37 Although Mr Lewis’ first report was made available to the respondent in August 2019, a copy of his second report was only served late on Friday, 4 October 2019 (i.e. immediately before the long weekend in New South Wales). I accept that Ms Fishburn did not sight the second report until after it was referred to during the course of the hearing. She indicated that if she had had earlier access to it, she would have required Mr Lewis to be available for cross-examination.
38 For all these reasons, I would if necessary have ruled the two expert reports to be inadmissible. If that would have been in error, I would have given Mr Lewis’ evidence little if any weight for similar reasons to those set out above.
39 Finally, and independently of the other matters raised above, there is a very live issue as to whether the Coombers are entitled to rely upon a counter-claim, in the form of the recently lodged application in NCAT relating to the 19 cattle, in circumstances where, although a related claim was on foot when the originating application to set aside the bankruptcy notice was filed, that earlier claim has been either dismissed or withdrawn. Mr Coomber explained that the only NCAT proceeding now relied upon is the fresh application, which relies in part on an alleged breach of Order 10 of orders made by NCAT on 20 August 2018, together with matters arising under the Agricultural Tenancies Act. In Mr Coomber’s own words, as recorded in Addendum A to the NCAT application, this “new Commercial List Application is in respect of new and additional matters which were not able to be previously fully presented to the Tribunal and as such, it is now presented to the Tribunal as a fresh application”.
40 As Bromwich J stated in Coshott v Prentice (No 2)  FCA 1531 at , an offsetting claim must be effective or real at the time the application is made and this jurisdictional requirement cannot be supplemented after the time for compliance has expired. Even accepting that in a hearing de novo there is a complete rehearing of the facts and law as they exist at the time of review (Zdrilic v Hickie  FCAFC 101; 246 FCR 532 at -), that aspect of the proceeding cannot overcome the incompetency of the application to set aside the bankruptcy notice. A claim may be supplemented by subsequent affidavits, but new claims cannot be introduced. This is directly inconsistent with the explicit terms of the “Background Data” which is Addendum A to the fresh application dated 3 October 2019.

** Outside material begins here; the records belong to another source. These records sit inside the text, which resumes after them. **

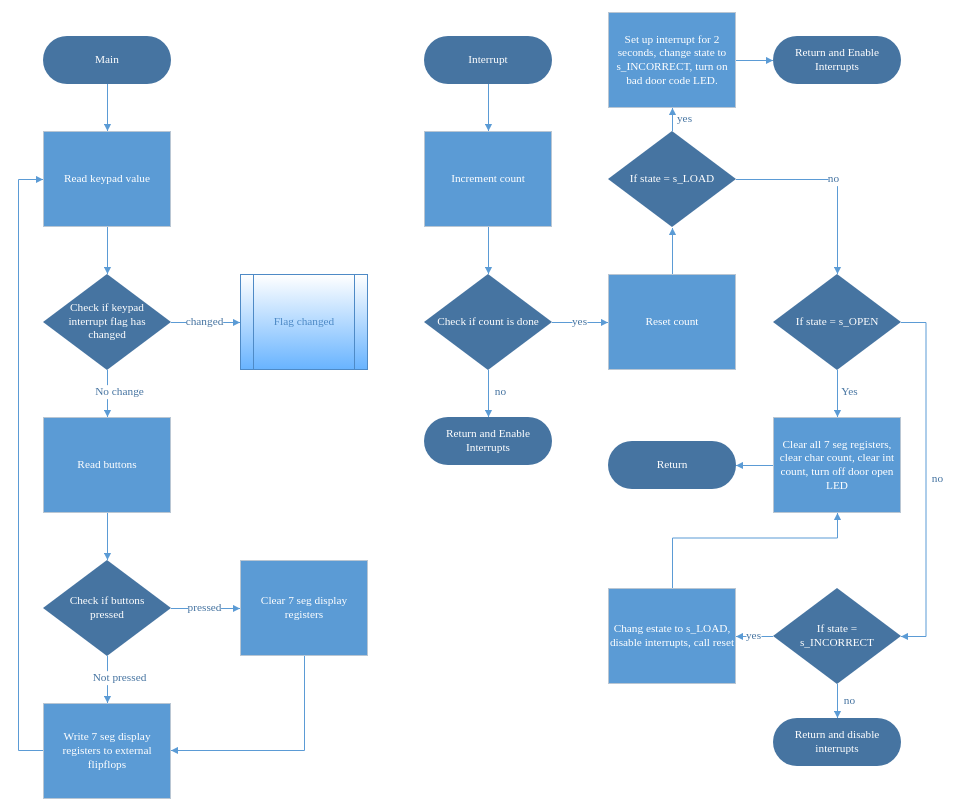
<!DOCTYPE html>
<html lang="en">
<head>
<meta charset="utf-8">
<title>Keypad door lock flowchart</title>
<style>
:root {
  --paper: #ffffff;
  --process: #5b9bd5;
  --process-edge: #b9c6d3;
  --dark: #4674a1;
  --line: #5b9bd5;
  --label: #4674a1;
  --sub-end: #69b4ff;
  --sub-edge: #4e8ac6;
}
* { box-sizing: border-box; }
html, body { margin: 0; background: var(--paper); }
.flowchart {
  position: relative;
  width: 956px;
  height: 811px;
  overflow: hidden;
  background: var(--paper);
  font: 11.3px/13.7px "Liberation Serif", "Noto Serif", serif;
}
.connectors { position: absolute; inset: 0; }
.connectors path { fill: none; stroke: var(--line); stroke-width: 1; }
.connectors .arrows path { marker-end: url(#arrow); }
.connectors marker path { fill: var(--line); stroke: none; }
.node {
  position: absolute;
  left: var(--x);
  top: var(--y);
  width: 128px;
  height: 96px;
  display: flex;
  align-items: center;
  justify-content: center;
  text-align: center;
  white-space: nowrap;
  color: var(--paper);
}
.terminal { height: 48px; border-radius: 24px; background: var(--dark); }
.process { background: var(--process); border: 1px solid var(--process-edge); }
.decision { background: var(--dark); clip-path: polygon(50% 0, 100% 50%, 50% 100%, 0 50%); padding-bottom: 1px; }
.subprocess {
  background: linear-gradient(var(--paper), var(--sub-end));
  border: 1px solid var(--sub-edge);
  color: var(--sub-edge);
}
.subprocess::before {
  content: "";
  position: absolute;
  inset: 0 12px;
  border: solid var(--sub-edge);
  border-width: 0 1px;
}
.label {
  position: absolute;
  left: var(--x);
  top: var(--y);
  transform: translate(-50%, -50%);
  background: var(--paper);
  color: var(--label);
  white-space: nowrap;
}
</style>
</head>
<body>
<main class="flowchart">
  <svg class="connectors" width="956" height="811" viewBox="0 0 956 811" aria-hidden="true">
    <defs>
      <marker id="arrow" markerUnits="userSpaceOnUse" markerWidth="8" markerHeight="8" refX="7" refY="4" orient="auto">
        <path d="M0 0.4 7 4 0 7.6Z"/>
      </marker>
    </defs>
    <g class="arrows">
      <path d="M107.5 84V131"/>
      <path d="M107.5 227V274"/>
      <path d="M107.5 370V417"/>
      <path d="M107.5 513V560"/>
      <path d="M107.5 656V703"/>
      <path d="M171 322.5H240"/>
      <path d="M171 608.5H240"/>
      <path d="M304.5 656V750.5H171"/>
      <path d="M43 750.5H18.5V179.5H43"/>
      <path d="M488.5 84V131"/>
      <path d="M488.5 227V274"/>
      <path d="M488.5 370V417"/>
      <path d="M552 322.5H608"/>
      <path d="M672.5 274V228"/>
      <path d="M672.5 131V108"/>
      <path d="M736 60.5H773"/>
      <path d="M736 179.5H837.5V274"/>
      <path d="M837.5 370V417"/>
      <path d="M773 465.5H736"/>
      <path d="M901 322.5H926V636.5H901"/>
      <path d="M773 636.5H736"/>
      <path d="M672.5 588V538H837.5V513"/>
      <path d="M837.5 684V718"/>
    </g>
  </svg>

  <!-- Main loop -->
  <div class="node terminal" style="--x:43px;--y:36px"><span>Main</span></div>
  <div class="node process" style="--x:43px;--y:131px"><span>Read keypad value</span></div>
  <div class="node decision" style="--x:43px;--y:274px"><span>Check if keypad<br>interrupt flag has<br>changed</span></div>
  <div class="node subprocess" style="--x:240px;--y:274px"><span>Flag changed</span></div>
  <div class="node process" style="--x:43px;--y:417px"><span>Read buttons</span></div>
  <div class="node decision" style="--x:43px;--y:560px"><span>Check if buttons<br>pressed</span></div>
  <div class="node process" style="--x:240px;--y:560px"><span>Clear 7 seg display<br>registers</span></div>
  <div class="node process" style="--x:43px;--y:703px"><span>Write 7 seg display<br>registers to external<br>flipflops</span></div>

  <!-- Interrupt routine -->
  <div class="node terminal" style="--x:424px;--y:36px"><span>Interrupt</span></div>
  <div class="node process" style="--x:424px;--y:131px"><span>Increment count</span></div>
  <div class="node decision" style="--x:424px;--y:274px"><span>Check if count is done</span></div>
  <div class="node terminal" style="--x:424px;--y:417px"><span>Return and Enable<br>Interrupts</span></div>
  <div class="node process" style="--x:608px;--y:274px"><span>Reset count</span></div>

  <!-- State handling -->
  <div class="node decision" style="--x:608px;--y:131px"><span>If state = s_LOAD</span></div>
  <div class="node process" style="--x:608px;--y:12px"><span>Set up interrupt for 2<br>seconds, change state to<br>s_INCORRECT, turn on<br>bad door code LED.</span></div>
  <div class="node terminal" style="--x:773px;--y:36px"><span>Return and Enable<br>Interrupts</span></div>
  <div class="node decision" style="--x:773px;--y:274px"><span>If state = s_OPEN</span></div>
  <div class="node process" style="--x:773px;--y:417px"><span>Clear all 7 seg registers,<br>clear char count, clear int<br>count, turn off door open<br>LED</span></div>
  <div class="node terminal" style="--x:608px;--y:441px"><span>Return</span></div>
  <div class="node decision" style="--x:773px;--y:588px"><span>If state =<br>s_INCORRECT</span></div>
  <div class="node process" style="--x:608px;--y:588px"><span>Chang estate to s_LOAD,<br>disable interrupts, call reset</span></div>
  <div class="node terminal" style="--x:773px;--y:718px"><span>Return and disable<br>interrupts</span></div>

  <!-- Branch labels -->
  <span class="label" style="--x:204.5px;--y:322px">changed</span>
  <span class="label" style="--x:119.5px;--y:392px">No change</span>
  <span class="label" style="--x:204.5px;--y:608px">pressed</span>
  <span class="label" style="--x:119.5px;--y:678px">Not pressed</span>
  <span class="label" style="--x:579.5px;--y:322px">yes</span>
  <span class="label" style="--x:500.5px;--y:392px">no</span>
  <span class="label" style="--x:684.5px;--y:119px">yes</span>
  <span class="label" style="--x:833.5px;--y:179px">no</span>
  <span class="label" style="--x:849.5px;--y:392px">Yes</span>
  <span class="label" style="--x:937.5px;--y:479px">no</span>
  <span class="label" style="--x:753.5px;--y:636px">yes</span>
  <span class="label" style="--x:849.5px;--y:701px">no</span>
</main>
</body>
</html>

41 For these reasons, the application for review will be dismissed, with costs. The order made on 9 July 2019 which stayed the proceeding concerning the creditor’s petition and application for sequestration will be lifted.